My husband Mike and I know exactly what to do when our kids are sick. After more than six years of being parents and having four kids, we have figured out what medicines to use, how much to give, how to hydrate, when a cry is a “sick cry,” who cleans the sick child while the other changes the sheets and at what point they need to see a doctor.
But when your child is only sleeping in 30 minute intervals, and has you awake for most of the night, it can feel like you are in a pressure cooker.
For the first part of the night, we usually have our rhythm. But then this point hits, where we would start to snap at each other and fight about things that don’t even make sense.
Over the years we have learned that it is so important, (especially when an illness lingers), that we communicate with the other person when we feel like we have nothing else left to give.
A few days into our outbreak, Mike was unravelling. In fact, he was telling me about things that were irritating him that didn’t even make sense to me. It reminded me of when I get really bad PMS and my nerves feel raw.

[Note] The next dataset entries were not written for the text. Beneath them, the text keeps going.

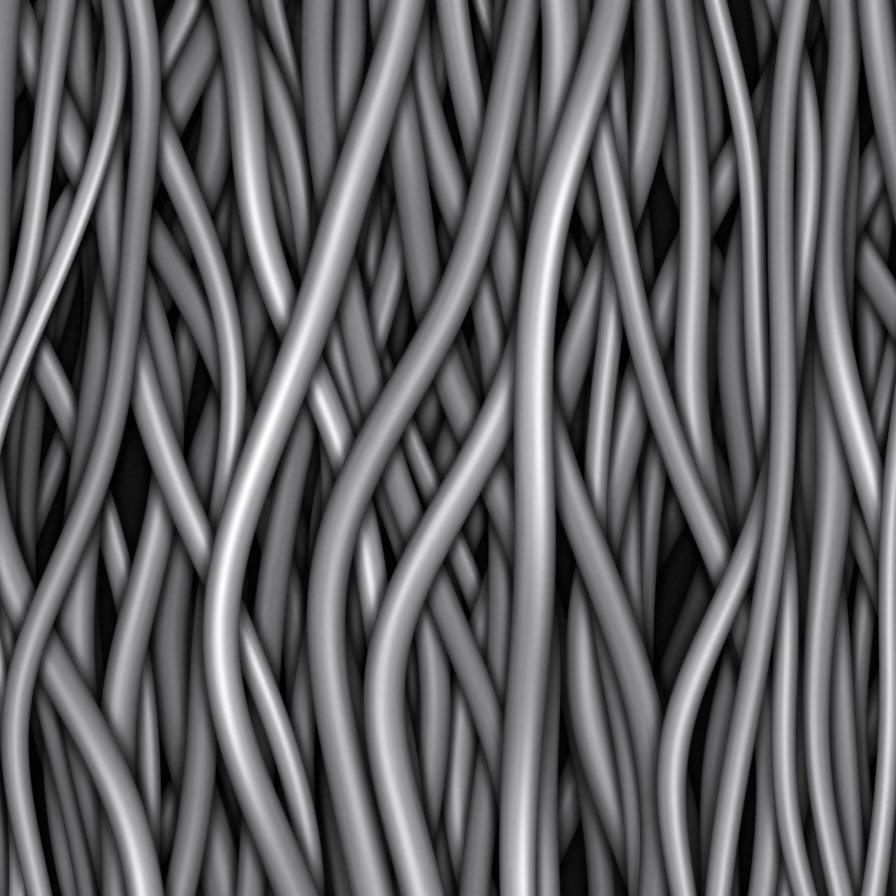
This texture is drawn by a WebGL 1 fragment shader. Its source:

```glsl
precision highp float;
// Tangled grey glossy cables hanging in overlapping, gently waving layers.
uniform vec2 u_resolution;

#define LAYERS 9
#define SPACING 0.12        // distance between cables of one layer
#define RADIUS 0.0180       // mean cable radius
#define WAVE 0.034          // sideways sway of each cable
#define TILT 0.42           // range of layer lean
#define SHADOW_REACH 0.013
#define SHADOW_DEPTH 0.62
#define GLOSS 0.34
#define DEEPEST_TONE 0.42   // brightness of the rearmost layer
#define SOFTNESS 0.0012
#define TINT vec3(0.994, 0.990, 1.010)

float hash(vec2 p) {
  return fract(sin(dot(p, vec2(127.1, 311.7))) * 43758.547);
}

float noise(vec2 p) {
  vec2 i = floor(p), f = fract(p);
  f = f * f * (3.0 - 2.0 * f);
  return mix(mix(hash(i), hash(i + vec2(1.0, 0.0)), f.x),
             mix(hash(i + vec2(0.0, 1.0)), hash(i + 1.0), f.x), f.y);
}

// Sideways coordinate shared by all cables of a layer.
float layerCoord(vec2 p, float layer) {
  float lean = (hash(vec2(layer, 3.7)) - 0.5) * TILT;
  float sway = 0.03 * sin(p.y * 5.0 + layer * 2.4);
  float bundle = 0.09 * noise(p * vec2(3.0, 2.2) + layer * 17.3);
  return p.x + lean * (p.y - 0.5) + sway + bundle + layer * 0.37;
}

// Centre line of a single cable at height y.
float cableCentre(vec2 id, float y) {
  float a = hash(id + 11.3), b = hash(id + 23.9);
  float slow = WAVE * sin(y * mix(4.0, 7.5, a) + 6.283 * b);
  float quick = 0.009 * sin(y * mix(9.0, 14.0, b) + 6.283 * a);
  float lean = 0.09 * (hash(id + 37.1) - 0.5) * (y - 0.5);
  return SPACING * (id.x + hash(id)) + slow + quick + lean;
}

// Brightness across a round cable, u from -1 to 1.
float cableShade(float u, vec2 id, float y) {
  float roundness = pow(max(1.0 - u * u, 0.0), 0.75);
  float along = noise(vec2(y * 4.0, hash(id + 51.7) * 90.0));
  float offset = (hash(id + 63.1) - 0.42) * 0.8;
  float glint = exp(-pow((u - offset) / 0.30, 2.0));
  float streak = noise(vec2(u * 5.0 + id.x * 9.0, y * 12.0)) - 0.5;
  float body = 0.17 + 0.48 * roundness + 0.05 * streak;
  return body * mix(0.78, 1.12, along) + GLOSS * glint * along * roundness;
}

void main() {
  vec2 p = gl_FragCoord.xy / u_resolution.y;
  float edge = max(SOFTNESS, 0.75 / u_resolution.y);
  const float STEP = 0.004;
  float shade = 0.07;

  // Paint cables from back to front, each shadowing what lies below.
  for (int k = 0; k < LAYERS; k++) {
    float layer = float(k);
    float x = layerCoord(p, layer);
    float xAbove = layerCoord(p + vec2(0.0, STEP), layer);
    float cell = floor(x / SPACING);
    float tone = mix(DEEPEST_TONE, 1.0, pow(layer / float(LAYERS - 1), 0.6));

    for (int n = -1; n <= 1; n++) {
      vec2 id = vec2(cell + float(n), layer * 7.0 + 1.0);
      float side = x - cableCentre(id, p.y);
      float sideAbove = xAbove - cableCentre(id, p.y + STEP);
      float slope = (sideAbove - side) / STEP;
      float d = side * inversesqrt(1.0 + slope * slope);
      float radius = RADIUS * mix(0.72, 1.22, hash(id + 77.7));

      float gap = max(abs(d) - radius, 0.0) / SHADOW_REACH;
      shade *= 1.0 - SHADOW_DEPTH * exp(-2.5 * gap * gap);
      float cover = 1.0 - smoothstep(-edge, edge, abs(d) - radius);
      shade = mix(shade, tone * cableShade(d / radius, id, p.y), cover);
    }
  }

  // Faint surface grain.
  shade += 0.015 * (noise(p * 260.0) - 0.5);
  gl_FragColor = vec4(clamp(shade * TINT, 0.0, 1.0), 1.0);
}
```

I took charge and told him that I was taking over. I did all of the night waking, medicine administering and comforting. He slept and recharged.
But by Saturday morning, although Mike was back to himself again, I was the one who was crashing. Only for me, it was a physical toll the stress and lack of sleep was taking.
He immediately jumped into action, took over with the kids and let me hide in bed all morning. I knew that the house might be a mess when I emerged, but I was okay with that.
Eventually the days passed and everyone is healthier. Although we each feel a bit ragged, there is this sense of victory that we feel.
If you and your marriage are going to survive parenthood, and yes I am using the word survive, then you need to not only master the art of “survival mode,” but of also “trading off.”
That includes communicating with the other person when you are DONE and avoid picking meaningless fights, or snapping at the other person. This also means that when the other person is in charge, you give up control. You don’t micromanage or judge if other things fall by the wayside.
We all go through it. Having sick kids sucks. But there is something incredibly rewarding when your little one turns the corner, starts smiling again and life returns to normal… at least until the next illness hits.
Here is a video of me emerging from my Netflix cocoon on that Saturday morning…